* _INPUT FOR THIS TASK_:

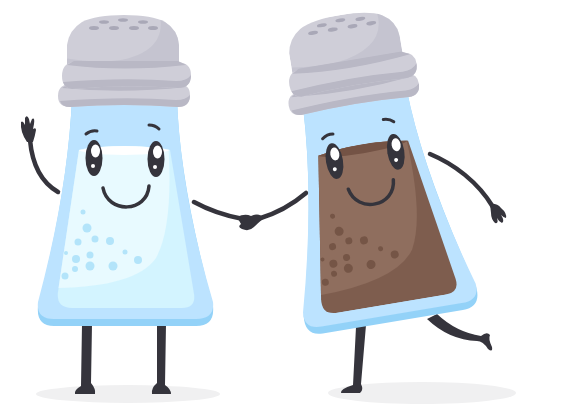
<!DOCTYPE html>
<html lang="en">
<head>
<meta charset="utf-8">
<title>Salt and pepper friends</title>
<style>
:root {
  --paper: #ffffff;
  --ground: #f0f0f1;
  --ink: #35343c;
  --glass: #bce3ff;
  --glass-edge: #93d2f8;
  --cap: #cfced8;
  --cap-shade: #b9b8c5;
  --cap-hole: #a9a8b7;
}
html, body { margin: 0; background: var(--paper); overflow: hidden; }
svg { display: block; width: 563px; height: 419px; }
.salt { --fill: #e8faff; --fill-shade: #d3f4ff; --surface: #ffffff; --grain: #b3e4fa; }
.pepper { --fill: #8f6e5e; --fill-shade: #7e5d4e; --surface: #745345; --grain: #755546; }
.ground { fill: var(--ground); }
.glass { fill: var(--glass); }
.glass-edge { fill: var(--glass-edge); }
.fill { fill: var(--fill); }
.fill-shade { fill: var(--fill-shade); }
.surface { fill: var(--surface); }
.grain { fill: var(--grain); }
.cap { fill: var(--cap); }
.cap-shade { fill: var(--cap-shade); }
.cap-hole { fill: var(--cap-hole); }
.ink { fill: var(--ink); }
.eye-light { fill: var(--paper); }
.line { fill: none; stroke: var(--ink); stroke-linecap: round; stroke-linejoin: round; }
.smile { stroke-width: 3.5; }
.brow { stroke-width: 3; }
</style>
</head>
<body>
<svg viewBox="0 0 563 419" role="img" aria-label="A smiling salt shaker and pepper shaker holding hands">
  <defs>
    <clipPath id="contents-clip">
      <path d="M79 150Q124 142 170 150L194 294Q196 308 182 308H72Q56 308 58 292Z"/>
    </clipPath>
    <clipPath id="dome-clip">
      <path d="M67 70V45Q69 30 82 22Q96 15 124 15Q152 15 165 22Q178 30 179 45V70Z"/>
    </clipPath>
    <g id="eye">
      <ellipse class="ink" rx="8.5" ry="18"/>
      <ellipse class="eye-light" cx="1.5" cy="-7" rx="4.5" ry="6.5"/>
      <circle class="eye-light" cx="-1" cy="8" r="2"/>
    </g>
    <g id="shaker">
      <g id="bottle">
        <path class="glass-edge" d="M72 98H177Q179 180 213 306Q215 326 196 326H54Q36 326 38 306Q68 190 72 98Z"/>
        <path class="glass" d="M72 98H177Q180 190 213 302Q215 319 196 319H54Q36 319 38 302Q68 190 72 98Z"/>
      </g>
      <g id="contents" clip-path="url(#contents-clip)">
        <rect class="fill-shade" x="50" y="140" width="150" height="172"/>
        <path class="fill" d="M50 140H168Q174 225 156 258Q135 288 50 288Z"/>
        <ellipse class="surface" cx="124" cy="149" rx="46" ry="6"/>
      </g>
      <g id="grains" class="grain">
        <circle cx="83" cy="212" r="2.5"/>
        <circle cx="87" cy="228" r="4.5"/>
        <circle cx="78" cy="242" r="3.5"/>
        <circle cx="95" cy="239" r="3.5"/>
        <circle cx="110" cy="241" r="4"/>
        <circle cx="66" cy="253" r="2"/>
        <circle cx="90" cy="255" r="3.5"/>
        <circle cx="76" cy="259" r="4"/>
        <circle cx="65" cy="276" r="3.5"/>
        <circle cx="90" cy="266" r="4.5"/>
        <circle cx="75" cy="269" r="3"/>
        <circle cx="113" cy="266" r="4.5"/>
        <circle cx="125" cy="252" r="2.5"/>
        <circle cx="138" cy="260" r="4"/>
      </g>
      <g id="cap">
        <g clip-path="url(#dome-clip)">
          <rect class="cap" x="64" y="12" width="120" height="60"/>
          <path class="cap-shade" d="M64 58Q120 68 147 50Q164 38 160 16H184V72H64Z" opacity=".45"/>
        </g>
        <g class="cap-hole">
          <ellipse cx="104" cy="22" rx="5" ry="1.8"/>
          <ellipse cx="123" cy="20" rx="5" ry="1.8"/>
          <ellipse cx="143" cy="22" rx="5" ry="1.8"/>
          <ellipse cx="94" cy="28" rx="5" ry="2"/>
          <ellipse cx="114" cy="28" rx="5" ry="2"/>
          <ellipse cx="134" cy="28" rx="5" ry="2"/>
          <ellipse cx="153" cy="28" rx="5" ry="2"/>
        </g>
        <path class="cap" d="M71 84H178Q190 84 190 95Q190 107 178 107Q124 103 70 107Q58 107 58 96Q58 84 71 84Z"/>
        <path class="cap-shade" d="M62 88Q124 94 186 87L180 83H70ZM60 101Q124 96 176 100Q186 100 190 95Q190 107 178 107Q124 103 70 107Q62 107 60 101Z"/>
        <path class="cap" d="M74 62H178Q191 63 191 75Q191 88 178 88Q124 84 72 89Q62 88 62 76Q62 63 74 62Z"/>
        <path class="cap-shade" d="M67 65Q124 72 186 65L178 61H74ZM63 82Q124 77 176 81Q187 81 191 75Q191 88 178 88Q124 84 72 89Q65 88 63 82Z"/>
      </g>
      <g id="face">
        <use href="#eye" x="94" y="158"/>
        <use href="#eye" x="156" y="159"/>
        <path class="line smile" d="M103 188C108 214 147 213 149 186"/>
        <path class="line brow" d="M86 134Q91 130 97 131M149 125Q155 125 159 129"/>
      </g>
    </g>
  </defs>

  <g id="ground-shadows" class="ground">
    <ellipse cx="128" cy="394" rx="92" ry="9"/>
    <ellipse cx="422" cy="393" rx="94" ry="11"/>
  </g>

  <g id="salt-limbs">
    <path class="line" stroke-width="4.5" d="M30 140C32 162 39 181 58 192"/>
    <path class="ink" d="M27 142Q20 132 21 122Q23 120 25 125L25 118Q27 114 29 119L30 124L32 119Q35 117 34 124L33 129Q36 127 36 130Q35 136 33 142Z"/>
    <path class="ink" d="M82 324H92L91 383Q96 389 95 394H75Q74 390 81 386Z"/>
    <path class="ink" d="M157 324H166L165 385Q171 389 171 394H152Q151 388 157 383Z"/>
  </g>

  <g id="pepper-limbs">
    <path class="line" stroke-width="4.5" d="M430 154C454 164 478 182 493 207"/>
    <path class="ink" d="M490 204Q497 203 501 208Q507 213 506 218Q504 218 501 215Q505 221 502 223Q499 222 497 218Q499 224 495 223Q491 219 491 213Z"/>
    <path class="ink" d="M356 327L366 325L361 384Q364 390 360 393H341Q340 389 353 385Z"/>
    <path class="ink" d="M427 319L437 314Q456 332 481 336Q487 331 490 335Q488 339 492 347Q493 353 488 349Q483 341 477 341Q449 340 427 319Z"/>
  </g>

  <g id="held-hands">
    <path class="line" stroke-width="4.5" d="M194 202Q216 214 243 219M306 193Q285 211 258 219"/>
    <path class="ink" d="M237 217Q245 213 251 216Q259 212 264 218Q258 223 254 227Q249 232 242 229Q237 227 241 224Z"/>
    <path class="line" stroke="#5b5a64" stroke-width="1" d="M245 223Q251 224 256 220"/>
  </g>

  <use class="salt" href="#shaker"/>
  <use class="pepper" href="#shaker" transform="translate(354 96) rotate(-9.5) translate(-124 -97)"/>
</svg>
</body>
</html>
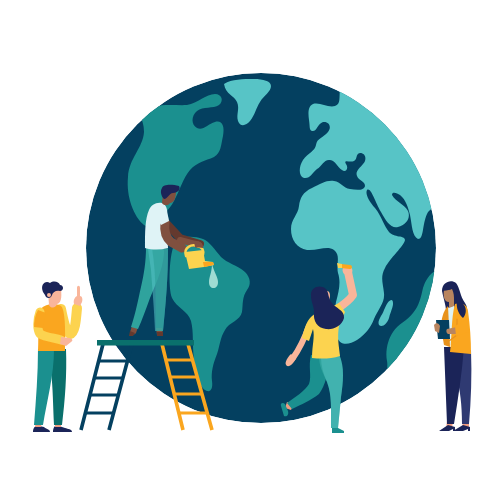
<!DOCTYPE html>
<html lang="en">
<head>
<meta charset="utf-8">
<title>People caring for the Earth</title>
<style>
:root{--paper:#fff;--ocean:#044060;--land:#1b908f;--land-light:#57c4c6;--teal-dark:#0a706c;--teal:#2fa39d;--yellow:#fcd34f;--orange:#faa61f;--orange-dark:#e8921c;--navy:#1b2458;--navy-light:#2f3a72;--skin:#f9b59a;--skin-shade:#ee9c80;--brown:#80503f;--brown-dark:#64392e;--tan:#b9855f;--shirt:#dff3f6;--drop:#9fdcd2}
html,body{margin:0;background:var(--paper);overflow:hidden}
svg{display:block;width:500px;height:500px}
.ocean{fill:var(--ocean)}.land{fill:var(--land)}.land-light{fill:var(--land-light)}
.teal{fill:var(--teal)}.teal-dark{fill:var(--teal-dark)}
.yellow{fill:var(--yellow)}.orange{fill:var(--orange)}.orange-dark{fill:var(--orange-dark)}
.navy{fill:var(--navy)}.navy-light{fill:var(--navy-light)}
.skin{fill:var(--skin)}.skin-shade{fill:var(--skin-shade)}
.brown{fill:var(--brown)}.brown-dark{fill:var(--brown-dark)}.tan{fill:var(--tan)}
.shirt{fill:var(--shirt)}.drop{fill:var(--drop)}
.line{fill:none;stroke-linecap:round;stroke-linejoin:round}
.ladder-back{fill:none;stroke:var(--orange);stroke-width:3.6}
.ladder-front{fill:none;stroke:var(--ocean);stroke-width:3.6}
</style>
</head>
<body>
<svg viewBox="0 0 500 500" role="img" aria-label="Four people painting, watering and studying a large globe">
<defs>
<clipPath id="globe-edge"><circle cx="261" cy="248" r="175"/></clipPath>
</defs>

<g id="globe" clip-path="url(#globe-edge)">
  <circle class="ocean" cx="261" cy="248" r="175"/>
  <path id="north-america" class="land" d="M140 115C155 101 172 106 187 105C198 103 206 94 215 94C222 94 224 101 219 105C213 109 203 106 197 111C191 116 191 125 197 128C203 131 208 124 215 122C222 120 225 126 223 136C221 145 221 153 214 157C205 161 197 162 190 170C183 178 180 190 174 201C169 211 161 215 158 222C156 228 150 229 144 225C134 217 126 197 128 177C129 158 143 148 144 132C144 125 142 120 140 115Z"/>
  <path id="south-america" class="land" d="M175 243C180 236 192 235 203 239C210 242 215 250 221 257C227 263 237 265 245 272C251 278 251 285 247 290C242 297 243 304 242 312C240 321 229 322 225 330C220 338 220 345 217 354C213 364 211 372 212 381C213 388 211 392 207 391C199 388 196 374 194 359C192 344 194 333 191 321C188 311 177 308 172 298C168 288 169 253 175 243Z"/>
  <path id="greenland" class="land-light" d="M224 84C232 79 243 79 254 79C263 79 271 81 271 86C271 92 264 95 260 102C256 108 255 115 250 121C246 126 240 127 238 121C236 114 240 109 237 102C234 95 226 95 224 84Z"/>
  <path id="europe-asia-africa" class="land-light" d="M340 88C339 98 341 104 335 106C328 108 320 102 313 104C308 106 308 113 309 120C310 126 309 130 312 131C317 132 317 124 323 122C329 121 332 127 328 132C323 138 317 138 316 145C315 151 308 153 303 160C299 166 298 176 304 178C310 179 312 173 317 169C322 166 324 159 330 160C336 161 337 167 342 170C346 173 349 168 346 164C343 159 350 163 354 161C358 159 355 154 360 153C366 153 367 160 363 164C360 168 355 171 357 176C359 181 365 181 365 186C364 191 356 190 350 189C343 188 341 182 334 181C326 180 321 184 312 188C303 192 300 198 299 206C298 215 291 219 291 229C291 240 297 248 307 250C318 251 327 245 334 250C341 255 336 265 338 273C341 282 339 291 336 302C334 314 333 325 337 337C340 346 349 345 357 340C366 334 371 327 374 319C378 309 385 303 384 293C383 283 380 277 385 268C390 258 404 246 405 240C405 235 394 238 389 232C384 226 382 217 375 208C369 201 365 194 367 190C371 187 375 202 381 212C386 221 391 229 398 227C406 225 411 218 408 211C404 204 396 202 392 195C392 191 397 193 400 195C406 200 408 207 410 215C412 225 412 236 418 239C424 239 422 225 427 214C430 207 438 208 440 202L430 140L380 85Z"/>
  <path id="madagascar" class="land-light" d="M392 300C395 304 391 310 389 318C387 324 382 328 379 325C377 320 382 316 384 310C386 306 388 300 392 300Z"/>
  <path id="australia" class="land" d="M440 268C430 273 426 279 423 288C421 297 419 306 413 313C407 321 398 324 393 332C388 339 385 351 387 361C388 366 386 369 389 371L420 350L442 295Z"/>
</g>

<g id="step-ladder">
  <g class="ladder-back"><path d="M162 344L183 430M188 344L212 430"/><path d="M165 360H192M169 377H197M174 394H202M179 413H207" stroke-width="3"/></g>
  <g class="ladder-front"><path d="M103 344L81 430M132 344L109 430"/><path d="M99 361H127M95 378H122M90 395H118M86 413H113" stroke-width="3"/></g>
  <rect class="teal-dark" x="97" y="340" width="97" height="5.5"/>
</g>

<g id="watering-man">
  <path class="line" stroke="#64392e" stroke-width="8" d="M167 224L180 238L200 244"/>
  <path class="brown" d="M132 326L138 327L136 333C134 336 130 335 130 332ZM156 328H162L163 335H157Z"/>
  <path class="teal" d="M146 247H164C165 264 157 281 150 298C146 309 142 320 138 329L131 327C136 312 138 300 141 287C144 274 146 262 146 247Z"/>
  <path class="land-light" opacity=".55" d="M148 249H168C168 278 166 301 163 331H155C154 305 152 286 151 270Z"/>
  <path class="teal" opacity=".7" d="M152 248H168C168 278 166 301 163 331H156C155 305 157 280 152 248Z"/>
  <path class="shirt" d="M145 248C145 232 145 219 149 210C151 205 156 202 162 203C168 205 168 214 167 222L168 248C160 250 152 250 145 248Z"/>
  <path class="brown" d="M163 193L162 203C164 206 168 206 170 203C174 203 176 198 176 191L164 188Z"/>
  <path class="navy" d="M162 188C163 184 172 184 179 186C181 189 178 193 173 193C169 193 168 199 164 199C161 196 160 191 162 188Z"/>
  <path class="line" stroke="#80503f" stroke-width="9" d="M165 222C164 230 165 237 171 242L182 248"/>
  <path class="line" stroke="#80503f" stroke-width="6" d="M180 240L199 245"/>
  <path class="shirt" d="M158 206C164 205 168 212 169 221L161 225C157 219 155 211 158 206Z"/>
  <path class="line" stroke="#fcd34f" stroke-width="2.4" d="M186 256C183 247 192 244 197 246C203 247 204 251 203 255"/>
  <path class="yellow" d="M185 252L203 250L205 261L213 262L214 265L204 267L189 269Z"/>
  <path class="orange" d="M203 262L213 262L214 265L204 267Z"/>
  <path class="brown" d="M194 241C199 240 204 244 203 248L195 247Z"/>
  <path class="drop" d="M212 264C214 272 218 277 218 282C218 286 216 288 213.5 288C211 288 209 286 209 282C209 277 212 272 212 264Z"/>
  <path class="brown-dark" d="M130 331L135 333L133 336H129ZM157 332H163V336H157Z"/>
</g>

<g id="pointing-man">
  <path class="navy" d="M33 432C33 427 36 425 39 426L44 427C46 429 50 429 50 432ZM53 432C53 427 56 424 59 426L65 428C68 429 72 429 72 432Z"/>
  <path class="skin-shade" d="M36 421H42L41 427H35ZM55 421H61V427H55Z"/>
  <path class="teal-dark" d="M45 349H66C67 375 65 400 62 425H54C53 405 53 389 51 371Z"/>
  <path class="land" d="M38 349H54C54 376 47 400 43 425H34C36 399 38 374 38 349Z"/>
  <path class="line" stroke="#fcd34f" stroke-width="10" d="M61 309C63 319 66 333 70 334C75 333 76 320 77 308"/>
  <path class="skin" d="M74 304C73 300 75 297 77 296L77 288C77 285 80 285 80 288L80 296C82 296 83 299 82 302L80 306Z"/>
  <path class="orange" d="M38 351C39 333 37 316 41 309C45 304 57 302 62 307C66 316 65 336 65 351Z"/>
  <path class="skin" d="M48 292L49 305C51 309 56 308 57 304C61 303 62 298 61 289L52 287Z"/>
  <path class="navy" d="M43 292C40 285 45 280 50 283C54 280 59 282 60 285C64 285 64 291 60 291C56 290 53 292 52 295C51 299 46 299 45 295Z"/>
  <circle class="skin" cx="49" cy="295" r="2"/>
  <path class="line" stroke="#fcd34f" stroke-width="9" d="M40 312C37 320 37 329 40 334C45 337 54 338 61 340"/>
  <path class="skin" d="M61 337L70 338C73 339 73 341 71 342L66 346L60 344Z"/>
  <path class="orange" d="M38 310C35 315 34 322 34 327L43 328L46 313Z"/>
</g>

<g id="painting-woman">
  <path class="line" stroke="#f9b59a" stroke-width="8" d="M337 309C343 305 349 301 353 295L348 272"/>
  <path class="skin" d="M344 274C341 270 343 266 347 266C352 266 354 270 351 275Z"/>
  <path class="line" stroke="#faa61f" stroke-width="4" d="M341 266L350 267"/>
  <path class="yellow" d="M337 263L342 264L342 268L338 268Z"/>
  <path class="line" stroke="#f9b59a" stroke-width="6" d="M309 326C305 337 300 348 293 358"/>
  <path class="skin" d="M291 354L296 358C294 363 290 367 287 366C284 364 286 359 291 354Z"/>
  <path class="skin-shade" d="M287 402L294 404L291 410L285 408Z"/>
  <path class="land" d="M311 355L329 357C329 372 325 386 319 394C310 401 302 404 292 409L287 403C295 397 305 391 309 384C312 376 308 367 311 355Z"/>
  <path class="land" d="M281 406C280 403 283 402 285 404L288 411C289 415 287 417 284 416Z"/>
  <path class="teal" d="M319 356L339 354C345 368 343 382 341 397L338 428H331C331 409 332 395 327 382C323 373 319 366 319 356Z"/>
  <path class="land-light" opacity=".45" d="M321 357L339 354C345 368 343 382 341 397L338 428H331C331 409 332 395 327 382C323 373 321 366 321 357Z"/>
  <path class="land" d="M332 428H338L344 431V433H332Z"/>
  <path class="yellow" d="M311 317C316 311 330 309 339 303L345 312L339 326C337 338 339 346 340 356C331 359 321 359 312 358C312 345 315 337 313 329L309 341L302 338C304 330 306 322 311 317Z"/>
  <path class="skin" d="M325 291C330 290 331 295 329 301L322 304Z"/>
  <path class="navy" d="M311 296C310 287 320 284 326 289C329 292 328 299 332 303C335 308 345 310 344 318C342 326 333 330 326 329C317 328 313 321 314 312C314 306 311 302 311 296Z"/>
</g>

<g id="tablet-woman">
  <path class="skin-shade" d="M447 421H453L452 429H446ZM463 421H469V429H462Z"/>
  <path class="navy" d="M439 431L448 425L455 427V431H453V429L449 431ZM453 431L463 425L470 427V431H468V429L463 431Z"/>
  <path class="navy-light" d="M451 350H471C472 376 471 400 469 424H462C462 404 460 391 457 377Z"/>
  <path class="navy" d="M444 347H464C462 373 458 399 454 424H447C446 398 445 373 444 347Z"/>
  <path class="navy" d="M442 291C442 282 451 279 456 283C460 288 460 296 465 303C469 309 467 316 464 321H444C449 312 444 302 442 291Z"/>
  <path class="shirt" d="M447 308L456 305L455 345H444Z"/>
  <path class="orange-dark" d="M448 306C443 311 441 320 441 328L444 345L450 347Z"/>
  <path class="tan" d="M444 290C447 291 453 289 455 287C457 293 455 299 454 306L449 308V302C444 302 443 296 444 290Z"/>
  <path class="navy" d="M443 291C442 285 448 281 453 283C457 285 458 291 460 297C463 304 468 308 466 315L456 311C452 304 456 297 452 289Z"/>
  <path class="orange" d="M455 304C461 302 467 304 468 311C470 325 471 340 471 354L450 352C452 337 451 318 455 304Z"/>
  <path class="line" stroke="#e8921c" stroke-width="1.2" d="M457 319L457 335L449 341"/>
  <path class="navy" d="M455 286C460 291 460 299 464 305C467 309 466 315 463 318C457 313 456 305 457 299Z"/>
  <path class="ocean" d="M436 320H449L450 339H438Z"/>
  <path class="tan" d="M434 325C436 322 439 323 440 326L439 333L435 331ZM447 329L457 327V334L448 334C446 333 446 330 447 329Z"/>
  <path class="orange" d="M455 326L467 319L469 332L456 336Z"/>
</g>
</svg>
</body>
</html>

* _TASK TO CARRY OUT_:
List all lines above in which the string "rect" appears.

* _RESULT OF THIS EXERCISE_:
        <rect class="fill-shade" x="50" y="140" width="150" height="172"/>
          <rect class="cap" x="64" y="12" width="120" height="60"/>
  <rect class="teal-dark" x="97" y="340" width="97" height="5.5"/>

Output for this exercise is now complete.